Neighbors Form Human Chain to Block ICE from Detaining Father and Son: They Were 'Bullying' Them
"They came to the wrong community on the wrong day," one neighbor said
A group of Tennessee residents sprang into action on Monday to protect a man and his 12-year-old son when U.S. Immigration and Customs Enforcement officers attempted to take the pair into custody.
Footage showed neighbors in Hermitage filling the area of Brooke Valley Drive and Forest Ridge Drive for hours Monday morning to support the man after an ICE vehicle blocked him and his son in their van, WTVF reported. Neighbors provided gas, water and wet rags as the pair remained in their vehicle. (ICE warrants prohibit agents from forcibly removing people from their home or vehicle, according to WTVF.)
“There were two immigration officials sort of bullying a family inside of their own vehicle, telling them that they had an administrative warrant … and trying to harass them and fear them into coming out,” Daniel Ayoade Yoon, a local lawyer who helped in the effort, told WTVF. “They were saying, if you don’t come out, we’re going to arrest you, we’re going to arrest your 12-year-old son.

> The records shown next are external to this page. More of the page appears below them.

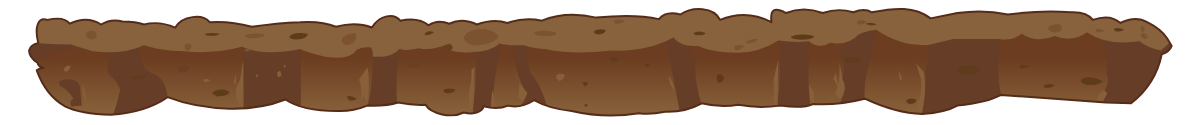
<!DOCTYPE html>
<html lang="en">
<head>
<meta charset="utf-8">
<title>Earth platform</title>
<style>
:root {
  --paper: #ffffff;
  --topsoil: #87623d;
  --earth-deep: #6c3d20;
  --earth-light: #87603a;
  --shadow: #663d27;
  --outline: #552c19;
  --clod: #7c5230;
  --pebble: #5f3c19;
  --chip: #87603a;
}
html, body { margin: 0; background: var(--paper); overflow: hidden; }
.platform { display: block; width: 1200px; height: 125px; }
.stop-deep { stop-color: var(--earth-deep); }
.stop-light { stop-color: var(--earth-light); }
.earth { fill: url(#earth-fade); }
.shadows { fill: var(--shadow); }
.topsoil { fill: var(--topsoil); }
.clods { fill: var(--clod); }
.pebbles { fill: var(--pebble); }
.chips { fill: var(--chip); }
.outline { fill: none; stroke: var(--outline); stroke-width: 2.6; stroke-linejoin: round; }
</style>
</head>
<body>
<svg class="platform" viewBox="0 0 1568 163.33" role="img" aria-label="Long strip of brown earth with a lumpy top layer">
  <defs>
    <linearGradient id="earth-fade" gradientUnits="userSpaceOnUse" x1="0" y1="66" x2="0" y2="146">
      <stop class="stop-deep" offset="0"/>
      <stop class="stop-deep" offset=".12"/>
      <stop class="stop-light" offset="1"/>
    </linearGradient>
    <path id="silhouette" d="M50 56C45 36 49 22 62 26Q84 21 91 31Q114 20 132 32Q145 24 160 28Q178 28 188 32Q208 27 229 36C238 20 265 18 274 29Q300 27 329 35Q362 30 392 29Q420 27 439 35Q465 28 486 36C496 19 515 17 523 27Q547 22 560 33Q572 25 587 31Q604 23 623 32Q645 24 663 30Q685 22 708 27Q740 14 779 23Q830 18 861 25Q870 14 889 19C905 8 933 9 941 26Q975 12 1008 29C1006 12 1012 9 1027 17Q1050 8 1075 17Q1095 10 1115 16Q1130 10 1139 16C1170 10 1195 8 1216 24L1251 17Q1285 12 1317 19Q1360 13 1399 16Q1420 15 1428 26Q1450 18 1464 30Q1484 20 1499 29Q1517 38 1525 50L1531 60Q1528 68 1518 71Q1510 110 1478 135L1445 134L1308 124Q1290 134 1251 138Q1235 147 1205 149Q1170 148 1130 129Q1095 138 1062 136Q1050 142 1020 138Q990 142 965 137Q940 141 917 135Q895 147 869 146Q850 150 835 148Q790 155 747 145Q717 142 698 131Q680 142 664 138Q650 144 632 139C630 147 618 150 606 147C590 155 563 149 556 137Q540 138 520 134Q505 139 480 138Q460 146 440 145Q395 145 373 130Q340 143 300 142Q255 141 219 127Q190 147 145 150Q105 149 85 139Q60 125 48 92Q52 89 57 89Q50 87 49 82Q38 75 38 66Q40 58 50 56Z"/>
    <clipPath id="inside"><use href="#silhouette"/></clipPath>
  </defs>

  <g clip-path="url(#inside)">
    <use class="earth" href="#silhouette"/>

    <g class="shadows">
      <path d="M146 58C146 72 136 87 143 98Q154 106 157 118Q153 136 147 152L190 152L219 127Q217 106 204 98Q190 94 185 82Q182 70 183 55Z"/>
      <path d="M318 55H393V150H318Z"/>
      <path d="M486 60Q490 95 480 142L519 140Q516 100 522 58Z"/>
      <path d="M623 60Q623 108 617 150L643 145Q645 100 655 54Z"/>
      <path d="M670 54Q673 100 689 122L679 142L716 143Q708 112 693 95Q688 80 687 54Z"/>
      <path d="M869 50Q878 90 889 150L918 140Q906 105 909 78L889 44Z"/>
      <path d="M1018 48Q1022 90 1015 142L1059 142Q1054 100 1058 48Z"/>
      <path d="M1136 36Q1108 48 1097 64Q1106 88 1100 106Q1108 115 1096 138L1130 134Q1128 108 1135 86Q1138 62 1147 36Z"/>
      <path d="M1211 45Q1217 75 1209 90Q1211 122 1203 155L1308 150V124Q1302 100 1306 45Z"/>
      <path d="M1440 50Q1447 70 1446 95Q1451 110 1442 119L1432 140H1500L1535 60L1490 48Z"/>
      <path d="M36 50L94 57L92 66Q78 64 72 68Q60 68 64 74Q54 72 49 83L36 72Z"/>
      <path d="M77 107Q83 102 95 104Q106 109 105 118L107 138L93 139Q90 132 96 129Q91 120 82 114Q77 112 77 107Z"/>
      <path d="M232 88Q239 83 247 87Q247 94 239 95Q231 95 232 88ZM533 84Q540 80 550 82Q546 88 535 89ZM577 61Q584 58 590 62Q588 67 580 66Z" opacity=".6"/>
    </g>

    <g class="chips">
      <path d="M83 91Q85 85 92 86Q92 92 86 94ZM265 104Q270 102 275 105Q272 108 267 107ZM362 95L366 92L368 99L363 101ZM371 84L374 87L371 89ZM334 98L337 97L336 102ZM727 98Q735 95 738 98Q737 104 731 106L727 103Z"/>
      <path d="M107 110Q113 120 113 138L109 124ZM310 132Q305 119 311 110Q315 105 316 88L318 80V139H311ZM305 108L309 95L308 110ZM474 97L480 88Q484 103 480 137L475 125L471 136Q474 115 469 104ZM613 120Q617 104 616 91L620 88L618 148L613 142ZM641 143L643 118Q648 128 645 144ZM671 88L676 104Q684 117 689 122L684 133L677 126L679 111ZM873 99Q880 106 882 121L876 110ZM1011 103L1017 78L1016 138H1011ZM1059 132L1057 110L1063 121L1064 135ZM1091 123Q1098 110 1097 82L1101 104Q1108 116 1098 130ZM1089 103L1092 95L1096 115ZM1174 92L1179 103L1176 106ZM1199 135Q1206 120 1203 102L1197 83L1207 94Q1211 116 1205 146L1198 145ZM1433 133Q1435 121 1443 118L1447 122L1440 135Z"/>
    </g>

    <g class="pebbles">
      <path d="M169 101Q179 97 191 99Q188 104 175 104Z" opacity=".55"/>
      <path d="M277 122Q281 116 293 117L300 120Q298 126 284 126ZM453 126Q459 124 466 129Q464 132 456 131ZM579 118Q583 114 595 117Q594 122 584 122Q580 121 579 118ZM797 76Q803 73 808 77L802 81ZM843 85Q844 81 849 84Q848 88 844 87ZM761 108Q765 106 769 109L764 113ZM763 137L768 136L766 140ZM937 98Q942 94 946 101Q945 109 939 108Q935 104 937 98ZM1184 131Q1189 127 1197 130Q1198 135 1190 136Q1185 136 1184 131ZM1332 86Q1335 83 1345 87Q1340 90 1333 89ZM1363 112Q1369 108 1378 111Q1375 115 1366 115ZM1412 105Q1417 99 1430 102L1441 106Q1437 112 1421 111Q1413 110 1412 105Z"/>
      <path d="M1101 77Q1111 72 1126 77Q1122 83 1107 82ZM1251 91Q1256 84 1272 85L1281 91Q1280 98 1262 98Q1252 98 1251 91Z" opacity=".75"/>
    </g>

    <path class="topsoil" d="M40 15H1535V50L1517 66Q1500 63 1489 54Q1447 60 1420 42Q1402 56 1378 47Q1355 57 1335 44Q1322 54 1306 51H1246Q1225 56 1211 59Q1175 60 1145 39Q1130 41 1122 45Q1108 60 1085 56Q1070 65 1057 54Q1040 56 1017 53Q990 70 961 69Q930 68 912 60Q890 62 880 49Q845 68 800 66Q745 72 712 64Q700 64 685 59Q662 60 653 57Q640 68 618 68Q602 70 589 66Q595 61 587 57Q565 67 547 63Q532 67 522 64Q512 76 487 74Q488 68 485 62Q473 61 466 65Q458 79 425 74Q405 70 392 64Q345 74 316 61Q280 71 240 67Q210 66 188 59Q160 72 121 67Q105 62 93 58Q65 58 45 56V0H1535V15Z"/>

    <g class="clods">
      <path d="M112 45Q115 38 124 41Q129 47 123 51Q114 53 112 45ZM241 60Q244 54 250 59Q250 66 245 66Q241 65 241 60ZM319 66Q323 61 327 66Q323 69 319 66ZM320 46Q330 42 346 45Q344 50 327 50Q320 49 320 46ZM446 53Q449 44 464 43Q468 49 461 57Q449 62 446 53ZM606 49Q610 38 634 38Q654 43 650 50Q641 60 617 59Q608 57 606 49ZM697 43Q706 38 726 42Q730 46 718 47Q702 48 697 43ZM802 27Q806 24 816 27Q815 31 804 31ZM959 61Q965 57 972 60Q969 65 961 66ZM974 56Q979 50 990 51Q988 56 977 57ZM1119 29Q1124 24 1132 28Q1131 32 1122 32ZM1131 31Q1139 28 1146 32Q1137 36 1131 31ZM1369 37Q1373 30 1385 32Q1390 36 1385 41Q1373 45 1369 37ZM1431 39Q1434 36 1443 40Q1440 43 1433 42ZM1490 35Q1495 33 1496 39L1492 42ZM1490 46Q1496 39 1500 49Q1495 54 1490 46Z"/>
    </g>
    <g class="pebbles">
      <path d="M268 44Q277 42 287 44Q283 48 269 46ZM378 48Q383 41 402 44Q403 48 394 51Q380 53 378 48ZM555 44Q559 39 567 42Q563 46 555 46ZM776 41Q780 37 791 39Q792 44 782 45Q777 45 776 41ZM906 43Q913 39 922 43Q920 47 909 46ZM1033 48Q1044 43 1064 47Q1063 52 1045 52Q1034 51 1033 48ZM1131 31Q1138 29 1145 32Q1137 34 1131 31ZM1455 38Q1461 35 1469 39Q1466 42 1458 41Z"/>
    </g>
  </g>

  <use class="outline" href="#silhouette"/>
</svg>
</body>
</html>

And that’s just not legal, it’s not the right law.”
ICE did not immediately respond to a request for comment from PEOPLE.
Eventually, more than 10 people linked arms around the van and created a pathway for the man and his son to get into their home, according to the Tennessean. The ICE officers, dressed in plain clothes, drove away in their unmarked, white F-150 truck. As the bystanders stood guard, the boy was shown in the footage running into the family’s home, appearing afraid.

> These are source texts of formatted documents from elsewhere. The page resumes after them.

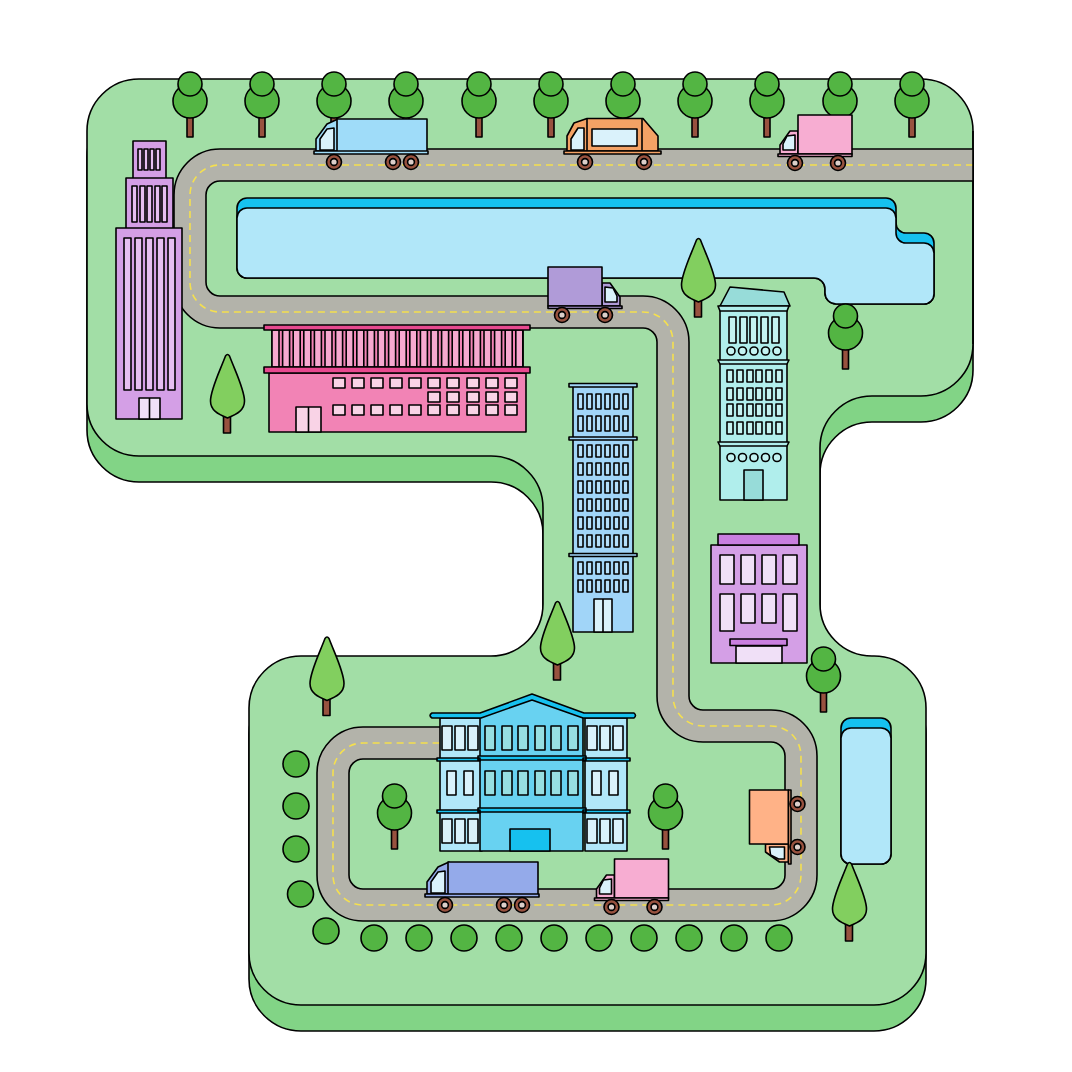
<!DOCTYPE html>
<html lang="en">
<head>
<meta charset="utf-8">
<title>Town map with winding road</title>
<style>
:root{--ink:#000;--grass:#a2dea6;--bank:#82d486;--road:#b3b3aa;--lane:#f5e04e;--water:#b1e7f9;--deep:#16c1ef;--leaf:#53b543;--lime:#82cf5f;--bark:#98523f;--lilac:#d49fe6;--lilac-dark:#c97fdf;--pale-lilac:#f0e0f7;--pink:#f283b5;--pink-dark:#e8498f;--pink-light:#f6a9cf;--sky:#a1d5f8;--glass:#daf2fb;--teal:#b0eeec;--teal-dark:#97dcd9;--civic:#68d2f1}
html,body{margin:0;width:1072px;height:1072px;overflow:hidden;background:#fff}
svg{display:block}
.outlined{stroke:var(--ink);stroke-width:1.6;stroke-linejoin:round}
.line{fill:none}
.grass{fill:var(--grass)}.bank{fill:var(--bank)}
.curb,.asphalt,.lane{fill:none}
.curb{stroke:var(--ink);stroke-width:33.6}
.asphalt{stroke:var(--road);stroke-width:30.4}
.lane{stroke:var(--lane);stroke-width:1.6;stroke-dasharray:7 5}
.water{fill:var(--water)}.deep{fill:var(--deep)}
.leaf{fill:var(--leaf)}.lime{fill:var(--lime)}.bark{fill:var(--bark)}
.lilac{fill:var(--lilac)}.lilac-dark{fill:var(--lilac-dark)}.pale-lilac{fill:var(--pale-lilac)}
.pink{fill:var(--pink)}.pink-dark{fill:var(--pink-dark)}.pink-light{fill:var(--pink-light)}.blush{fill:#f9d3e6}
.sky{fill:var(--sky)}.glass{fill:var(--glass)}
.teal{fill:var(--teal)}.teal-dark{fill:var(--teal-dark)}
.civic{fill:var(--civic)}.civic-glass{fill:#97dfe2}
.paint{fill:currentColor}
.light-blue{color:#9fdcf9}.periwinkle{color:#94aaea}.rose{color:#f7add2}.violet{color:#b09bd8}.peach{color:#ffb287}.orange{color:#f4a265}
</style>
</head>
<body>
<svg width="1072" height="1072" viewBox="0 0 1072 1072" role="img" aria-label="Illustrated town map with a road, trucks, buildings, trees and ponds">
<defs>
<path id="land" d="M139 79H921a52 52 0 0 1 52 52V344a52 52 0 0 1-52 52H872a52 52 0 0 0-52 52V604a52 52 0 0 0 52 52h2a52 52 0 0 1 52 52V953a52 52 0 0 1-52 52H301a52 52 0 0 1-52-52V708a52 52 0 0 1 52-52H491a52 52 0 0 0 52-52V508a52 52 0 0 0-52-52H139a52 52 0 0 1-52-52V131a52 52 0 0 1 52-52z"/>
<path id="route" d="M973 165H220a30 30 0 0 0-30 30V282a30 30 0 0 0 30 30H643a30 30 0 0 1 30 30V696a30 30 0 0 0 30 30H771a30 30 0 0 1 30 30V875a30 30 0 0 1-30 30H363a30 30 0 0 1-30-30V773a30 30 0 0 1 30-30H441"/>
<clipPath id="land-edge"><use href="#land"/></clipPath>
<g id="round-tree"><rect class="bark" x="-3" y="14" width="6" height="22"/><circle class="leaf" r="17"/><circle class="leaf" cy="-17" r="12"/></g>
<g id="cone-tree"><rect class="bark" x="-4" y="60" width="7" height="19"/><path class="lime" d="M-2 2Q0-1 2 2C9 20 17 36 17 47C17 56 10 60 0 64C-10 60-17 56-17 47C-17 36-9 20-2 2z"/></g>
<circle id="bush" class="leaf" r="13"/>
<g id="wheel"><circle class="bark" r="7.5"/><circle r="3.4" fill="#dccfca"/></g>
<g id="long-truck"><path class="paint" d="M24 0L13 5L2 20V32H24z"/><path class="glass" d="M20 9V31H6V20L13 10z"/><rect class="paint" x="23" width="90" height="33"/><rect class="paint" y="32" width="114" height="3"/><use href="#wheel" x="20" y="43"/><use href="#wheel" x="79" y="43"/><use href="#wheel" x="97" y="43"/></g>
<g id="short-truck"><path class="paint" d="M20 16H12L2 30V39H20z"/><path class="glass" d="M17 20V35H5V29L9 21z"/><rect class="paint" x="20" width="54" height="39"/><rect class="paint" y="39" width="74" height="2.5"/><use href="#wheel" x="17" y="48"/><use href="#wheel" x="60" y="48"/></g>
<path id="tower-row" d="M578 0h5v12h-5zM587 0h5v12h-5zM596 0h5v12h-5zM605 0h5v12h-5zM614 0h5v12h-5zM623 0h5v12h-5z"/>
<path id="tall-row" d="M578 0h5v15h-5zM587 0h5v15h-5zM596 0h5v15h-5zM605 0h5v15h-5zM614 0h5v15h-5zM623 0h5v15h-5z"/>
<path id="teal-row" d="M727 0h6v12h-6zM737 0h6v12h-6zM747 0h6v12h-6zM756 0h6v12h-6zM766 0h6v12h-6zM776 0h6v12h-6z"/>
<g id="portholes"><circle cx="731" r="4"/><circle cx="742.5" r="4"/><circle cx="754" r="4"/><circle cx="765.5" r="4"/><circle cx="777" r="4"/></g>
<path id="five-windows" d="M428 0h12v10h-12zM447 0h12v10h-12zM467 0h12v10h-12zM486 0h12v10h-12zM505 0h12v10h-12z"/>
<path id="left-windows" d="M333 0h12v10h-12zM352 0h12v10h-12zM371 0h12v10h-12zM390 0h12v10h-12zM409 0h12v10h-12z"/>
<rect id="fin" class="pink-light" y="330" width="7" height="37"/>
<g id="five-fins"><use href="#fin"/><use href="#fin" x="10.6"/><use href="#fin" x="21.2"/><use href="#fin" x="31.8"/><use href="#fin" x="42.4"/><use href="#fin" x="53"/></g>
<path id="center-row" d="M485 0h10v24h-10zM502 0h10v24h-10zM518 0h10v24h-10zM535 0h10v24h-10zM551 0h10v24h-10zM568 0h10v24h-10z"/>
<g id="wing"><rect class="water" y="718" width="42" height="133"/><path class="glass" d="M2 726h10v24H2zM15 726h10v24H15zM28 726h10v24H28zM7 771h9v24H7zM24 771h9v24h-9zM2 819h10v24H2zM15 819h10v24H15zM28 819h10v24H28z"/></g>
</defs>

<g id="ground" class="outlined">
<use class="bank" href="#land" y="26"/>
<use class="grass" href="#land"/>
</g>

<g id="ponds" class="outlined">
<path class="deep" d="M247 198H886a10 10 0 0 1 10 10V223a10 10 0 0 0 10 10H924a10 10 0 0 1 10 10V294a10 10 0 0 1-10 10H836a11 11 0 0 1-11-11V289a11 11 0 0 0-11-11H247a10 10 0 0 1-10-10V208a10 10 0 0 1 10-10z"/>
<path class="water" d="M247 208H886a10 10 0 0 1 10 10V233a10 10 0 0 0 10 10H924a10 10 0 0 1 10 10V294a10 10 0 0 1-10 10H836a11 11 0 0 1-11-11V289a11 11 0 0 0-11-11H247a10 10 0 0 1-10-10V218a10 10 0 0 1 10-10z"/>
<rect class="deep" x="841" y="718" width="50" height="146" rx="10"/>
<rect class="water" x="841" y="728" width="50" height="136" rx="10"/>
</g>

<g id="road" clip-path="url(#land-edge)">
<use class="curb" href="#route"/>
<use class="asphalt" href="#route"/>
<use class="lane" href="#route"/>
</g>
<path class="outlined line" d="M973 131V344"/>

<g id="trees" class="outlined">
<use href="#round-tree" x="190" y="101"/><use href="#round-tree" x="262" y="101"/><use href="#round-tree" x="334" y="101"/><use href="#round-tree" x="406" y="101"/><use href="#round-tree" x="479" y="101"/><use href="#round-tree" x="551" y="101"/><use href="#round-tree" x="623" y="101"/><use href="#round-tree" x="695" y="101"/><use href="#round-tree" x="767" y="101"/><use href="#round-tree" x="840" y="101"/><use href="#round-tree" x="912" y="101"/>
<use href="#round-tree" x="845.5" y="333"/><use href="#round-tree" x="394.5" y="813"/><use href="#round-tree" x="665.5" y="813"/>
<use href="#cone-tree" x="227.5" y="354"/><use href="#cone-tree" x="327" y="636.5"/><use href="#cone-tree" x="849.5" y="862"/>
</g>

<g id="bushes" class="outlined">
<use href="#bush" x="296" y="764"/><use href="#bush" x="296" y="806"/><use href="#bush" x="296" y="849"/><use href="#bush" x="300.5" y="894"/><use href="#bush" x="326" y="931"/>
<use href="#bush" x="374" y="938"/><use href="#bush" x="419" y="938"/><use href="#bush" x="464" y="938"/><use href="#bush" x="509" y="938"/><use href="#bush" x="554" y="938"/><use href="#bush" x="599" y="938"/><use href="#bush" x="644" y="938"/><use href="#bush" x="689" y="938"/><use href="#bush" x="734" y="938"/><use href="#bush" x="779" y="938"/>
</g>

<g id="lilac-skyscraper" class="outlined">
<path class="lilac" d="M133 141h33v37h-33zM126 178h47v50h-47zM116 228h66v191h-66z"/>
<path fill="#e6bff1" d="M138 149h4v21h-4zM144 149h4v21h-4zM150 149h4v21h-4zM156 149h4v21h-4zM132 186h5v36h-5zM140 186h5v36h-5zM147 186h5v36h-5zM155 186h5v36h-5zM162 186h5v36h-5zM124 238h7v152h-7zM135 238h7v152h-7zM146 238h7v152h-7zM157 238h7v152h-7zM168 238h7v152h-7z"/>
<path class="pale-lilac" d="M139 398h21v21h-21zM149.5 398v21"/>
</g>

<g id="pink-hall" class="outlined">
<rect class="pink" x="272" y="330" width="251" height="37"/>
<use href="#five-fins" x="272"/><use href="#five-fins" x="335.6"/><use href="#five-fins" x="399.2"/><use href="#five-fins" x="462.8"/>
<rect class="pink" x="269" y="373" width="257" height="59"/>
<path class="pink-dark" d="M264 325h266v5H264zM264 367h266v6H264z"/>
<g class="blush"><use href="#left-windows" y="378"/><use href="#five-windows" y="378"/><use href="#five-windows" y="392"/><use href="#left-windows" y="405"/><use href="#five-windows" y="405"/><path d="M296 407h25v25h-25zM308.5 407v25"/></g>
</g>

<g id="blue-tower" class="outlined">
<rect class="sky" x="573" y="384" width="60" height="248"/>
<path class="sky" d="M569 383.5h68v3.5h-68zM569 437h68v3h-68zM569 553.5h68v3h-68z"/>
<g fill="#b5e0fb"><use href="#tall-row" y="394"/><use href="#tall-row" y="416"/><use href="#tower-row" y="445"/><use href="#tower-row" y="463"/><use href="#tower-row" y="481"/><use href="#tower-row" y="499"/><use href="#tower-row" y="517"/><use href="#tower-row" y="535"/><use href="#tower-row" y="562"/><use href="#tower-row" y="580"/></g>
<path class="glass" d="M594 599h18v33h-18zM603 599v33"/>
</g>

<g id="teal-tower" class="outlined">
<rect class="teal" x="720" y="306" width="67" height="194"/>
<path class="teal-dark" d="M720 306L730 287L784 292L790 306z"/>
<path class="teal" d="M718 306h71l-2 5h-67zM718 360h71l-2 4h-67zM718 442h71l-2 4h-67z"/>
<g fill="#c4f3f1"><path d="M729 317h7v26h-7zM740 317h7v26h-7zM750 317h7v26h-7zM761 317h7v26h-7zM772 317h7v26h-7z"/><use href="#portholes" y="351"/><use href="#teal-row" y="370"/><use href="#teal-row" y="388"/><use href="#teal-row" y="404"/><use href="#teal-row" y="422"/><use href="#portholes" y="457.5"/></g>
<rect class="teal-dark" x="744" y="470" width="19" height="30"/>
</g>

<g id="lilac-house" class="outlined">
<rect class="lilac" x="711" y="545" width="96" height="118"/>
<rect class="lilac-dark" x="718" y="534" width="81" height="11"/>
<path class="pale-lilac" d="M720 555h14v29h-14zM741 555h14v29h-14zM762 555h14v29h-14zM783 555h14v29h-14zM720 594h14v37h-14zM741 594h14v29h-14zM762 594h14v29h-14zM783 594h14v37h-14zM736 646h46v17h-46z"/>
<rect class="lilac-dark" x="730" y="639" width="57" height="6.5"/>
</g>

<g id="civic-building" class="outlined">
<use href="#wing" x="440"/><use href="#wing" x="585"/>
<path class="civic" d="M480 716L532 697L583 716V851H480z"/>
<g class="civic-glass"><use href="#center-row" y="726"/><use href="#center-row" y="771"/></g>
<path class="deep" d="M437 758h43v3h-43zM583 758h47v3h-47zM437 810h43v3h-43zM583 810h47v3h-47zM478 756h108v4H478zM478 808h108v4H478zM510 829h40v22h-40z"/>
<path class="deep" d="M432 713H480L532 694L584 713H634q3 2.5 0 5H583L532 700L481 718H432q-4-2.5 0-5z"/>
</g>

<g id="foreground-trees" class="outlined">
<use href="#cone-tree" x="698.5" y="238"/><use href="#cone-tree" x="557.5" y="601"/><use href="#round-tree" x="823.5" y="676"/>
</g>

<g id="vehicles" class="outlined">
<use class="light-blue" href="#long-truck" x="314" y="119"/>
<use class="periwinkle" href="#long-truck" x="425" y="862"/>
<use class="rose" href="#short-truck" x="778" y="115"/>
<use class="rose" href="#short-truck" x="594.5" y="859"/>
<use class="violet" href="#short-truck" transform="translate(622 267) scale(-1 1)"/>
<use class="peach" href="#short-truck" transform="translate(749.5 864) rotate(-90)"/>
<g id="van" class="orange">
<path class="paint" d="M587 118.5H643L658 136V151H567V136L574 123z"/>
<path class="line" d="M587 118.5V151"/>
<path class="glass" d="M584 128V150H571V139L578 128z"/>
<rect class="glass" x="592" y="129" width="45" height="17"/>
<path class="line" d="M642 118.5V151"/>
<rect class="paint" x="564" y="151" width="97" height="3"/>
<use href="#wheel" x="585" y="162"/><use href="#wheel" x="644" y="162"/>
</g>
</g>
</svg>
</body>
</html>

The residents cheered as the man and son made it inside safely.
“They came to the wrong community on the wrong day,” one neighbor could be heard saying during the standoff, according to the Nashville Scene.
One neighbor, Angela Glass, told the Scene that the family had been living there for 14 years.
“They don’t bother anybody,” said Glass. “Our kids play with their kids. It’s just one big community. And we don’t want to see anything happen to them. They’re good people. They’ve been here 14 years, leave them alone. To me, they’re considered Americans.”
The situation unfolded after an ICE representative called the police department, saying that the man drove home when ICE agents tried to pull him over, a Metro Nashville Police Department spokesperson tells PEOPLE in a statement. Responding police learned that ICE agents were attempting to serve a detainer, a civil warrant.
“The officers were instructed to not be involved in the service of the detainer, but to stand by from a distance to keep the peace if necessary,” police say.
Although the ICE officers hold that the incident stemmed from a traffic stop, neighbors reported seeing the agents sitting in a mysterious unmarked truck since Sunday, the Tennessean reported.
Tristan Call, who is part of a human rights group and took part in the residents’ efforts, applauded the neighbors.
“Really what put that into motion this morning was that some neighbors saw it happening and were willing to take a stand about it,” Call said. “I want to honor the work that those neighbors did. Young women coming out here by themselves to directly ask, ‘What are y’all doing here? This is our neighbor, we back each other up’ … That’s why this dad is still with his son.”
On Tuesday, the New York Times reported that more than 2,000 migrants in the U.S. illegally “were targeted in widely publicized raids that unfolded across the country last week. The government said just 35 people were detained, according to the Times.
The raids come as human rights groups decry the unsanitary conditions at processing facilities for migrants at the border. The crisis has sparked outrage as at least two dozen migrants have died in ICE custody during President Donald Trump administration, according to NBC News.